- Dataset records

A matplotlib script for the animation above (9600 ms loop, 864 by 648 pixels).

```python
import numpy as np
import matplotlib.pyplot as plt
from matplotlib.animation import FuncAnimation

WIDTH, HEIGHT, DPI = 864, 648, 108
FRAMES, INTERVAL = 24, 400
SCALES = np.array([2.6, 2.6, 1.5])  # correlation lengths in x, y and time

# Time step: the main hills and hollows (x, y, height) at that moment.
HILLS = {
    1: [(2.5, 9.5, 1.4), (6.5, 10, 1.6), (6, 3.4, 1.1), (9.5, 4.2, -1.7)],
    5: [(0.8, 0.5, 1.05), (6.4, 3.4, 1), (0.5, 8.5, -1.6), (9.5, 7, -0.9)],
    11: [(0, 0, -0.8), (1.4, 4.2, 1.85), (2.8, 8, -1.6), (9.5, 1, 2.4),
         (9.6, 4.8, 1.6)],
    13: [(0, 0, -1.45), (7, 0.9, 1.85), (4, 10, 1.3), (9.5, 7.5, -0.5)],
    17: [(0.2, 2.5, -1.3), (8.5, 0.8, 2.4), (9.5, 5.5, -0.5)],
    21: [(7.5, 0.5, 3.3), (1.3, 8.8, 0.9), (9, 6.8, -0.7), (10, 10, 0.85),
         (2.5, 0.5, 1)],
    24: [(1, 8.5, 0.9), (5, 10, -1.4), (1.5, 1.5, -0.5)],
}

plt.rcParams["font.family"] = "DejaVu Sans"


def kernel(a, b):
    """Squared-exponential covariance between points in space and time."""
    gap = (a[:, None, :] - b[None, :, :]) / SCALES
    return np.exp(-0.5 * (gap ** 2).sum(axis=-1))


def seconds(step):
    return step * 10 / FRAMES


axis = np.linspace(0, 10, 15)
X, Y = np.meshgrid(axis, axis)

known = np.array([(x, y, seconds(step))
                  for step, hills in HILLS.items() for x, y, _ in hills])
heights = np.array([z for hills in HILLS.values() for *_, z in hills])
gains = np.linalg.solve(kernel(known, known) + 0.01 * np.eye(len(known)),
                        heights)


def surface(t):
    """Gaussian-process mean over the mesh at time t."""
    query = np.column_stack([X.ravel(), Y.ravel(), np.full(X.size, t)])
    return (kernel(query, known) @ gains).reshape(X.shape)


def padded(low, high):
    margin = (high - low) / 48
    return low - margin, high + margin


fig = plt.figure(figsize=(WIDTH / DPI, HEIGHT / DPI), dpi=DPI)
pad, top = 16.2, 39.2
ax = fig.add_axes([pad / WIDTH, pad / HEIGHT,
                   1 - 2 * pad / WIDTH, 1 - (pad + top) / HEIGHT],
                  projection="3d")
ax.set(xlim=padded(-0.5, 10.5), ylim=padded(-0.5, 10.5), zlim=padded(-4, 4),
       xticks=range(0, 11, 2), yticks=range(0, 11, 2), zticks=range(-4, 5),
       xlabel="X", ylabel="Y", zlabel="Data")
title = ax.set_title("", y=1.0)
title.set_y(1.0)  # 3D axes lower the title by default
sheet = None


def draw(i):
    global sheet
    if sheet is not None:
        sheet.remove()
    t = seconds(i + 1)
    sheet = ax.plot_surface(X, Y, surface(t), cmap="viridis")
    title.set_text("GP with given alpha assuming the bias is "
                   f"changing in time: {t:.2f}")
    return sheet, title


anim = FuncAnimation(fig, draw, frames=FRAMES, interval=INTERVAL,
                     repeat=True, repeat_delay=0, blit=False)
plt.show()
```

- Task requirements
The listing above is to be copied exactly, in full.

- Solved exercise
A matplotlib script for the animation above (9600 ms loop, 864 by 648 pixels).

```python
import numpy as np
import matplotlib.pyplot as plt
from matplotlib.animation import FuncAnimation

WIDTH, HEIGHT, DPI = 864, 648, 108
FRAMES, INTERVAL = 24, 400
SCALES = np.array([2.6, 2.6, 1.5])  # correlation lengths in x, y and time

# Time step: the main hills and hollows (x, y, height) at that moment.
HILLS = {
    1: [(2.5, 9.5, 1.4), (6.5, 10, 1.6), (6, 3.4, 1.1), (9.5, 4.2, -1.7)],
    5: [(0.8, 0.5, 1.05), (6.4, 3.4, 1), (0.5, 8.5, -1.6), (9.5, 7, -0.9)],
    11: [(0, 0, -0.8), (1.4, 4.2, 1.85), (2.8, 8, -1.6), (9.5, 1, 2.4),
         (9.6, 4.8, 1.6)],
    13: [(0, 0, -1.45), (7, 0.9, 1.85), (4, 10, 1.3), (9.5, 7.5, -0.5)],
    17: [(0.2, 2.5, -1.3), (8.5, 0.8, 2.4), (9.5, 5.5, -0.5)],
    21: [(7.5, 0.5, 3.3), (1.3, 8.8, 0.9), (9, 6.8, -0.7), (10, 10, 0.85),
         (2.5, 0.5, 1)],
    24: [(1, 8.5, 0.9), (5, 10, -1.4), (1.5, 1.5, -0.5)],
}

plt.rcParams["font.family"] = "DejaVu Sans"


def kernel(a, b):
    """Squared-exponential covariance between points in space and time."""
    gap = (a[:, None, :] - b[None, :, :]) / SCALES
    return np.exp(-0.5 * (gap ** 2).sum(axis=-1))


def seconds(step):
    return step * 10 / FRAMES


axis = np.linspace(0, 10, 15)
X, Y = np.meshgrid(axis, axis)

known = np.array([(x, y, seconds(step))
                  for step, hills in HILLS.items() for x, y, _ in hills])
heights = np.array([z for hills in HILLS.values() for *_, z in hills])
gains = np.linalg.solve(kernel(known, known) + 0.01 * np.eye(len(known)),
                        heights)


def surface(t):
    """Gaussian-process mean over the mesh at time t."""
    query = np.column_stack([X.ravel(), Y.ravel(), np.full(X.size, t)])
    return (kernel(query, known) @ gains).reshape(X.shape)


def padded(low, high):
    margin = (high - low) / 48
    return low - margin, high + margin


fig = plt.figure(figsize=(WIDTH / DPI, HEIGHT / DPI), dpi=DPI)
pad, top = 16.2, 39.2
ax = fig.add_axes([pad / WIDTH, pad / HEIGHT,
                   1 - 2 * pad / WIDTH, 1 - (pad + top) / HEIGHT],
                  projection="3d")
ax.set(xlim=padded(-0.5, 10.5), ylim=padded(-0.5, 10.5), zlim=padded(-4, 4),
       xticks=range(0, 11, 2), yticks=range(0, 11, 2), zticks=range(-4, 5),
       xlabel="X", ylabel="Y", zlabel="Data")
title = ax.set_title("", y=1.0)
title.set_y(1.0)  # 3D axes lower the title by default
sheet = None


def draw(i):
    global sheet
    if sheet is not None:
        sheet.remove()
    t = seconds(i + 1)
    sheet = ax.plot_surface(X, Y, surface(t), cmap="viridis")
    title.set_text("GP with given alpha assuming the bias is "
                   f"changing in time: {t:.2f}")
    return sheet, title


anim = FuncAnimation(fig, draw, frames=FRAMES, interval=INTERVAL,
                     repeat=True, repeat_delay=0, blit=False)
plt.show()
```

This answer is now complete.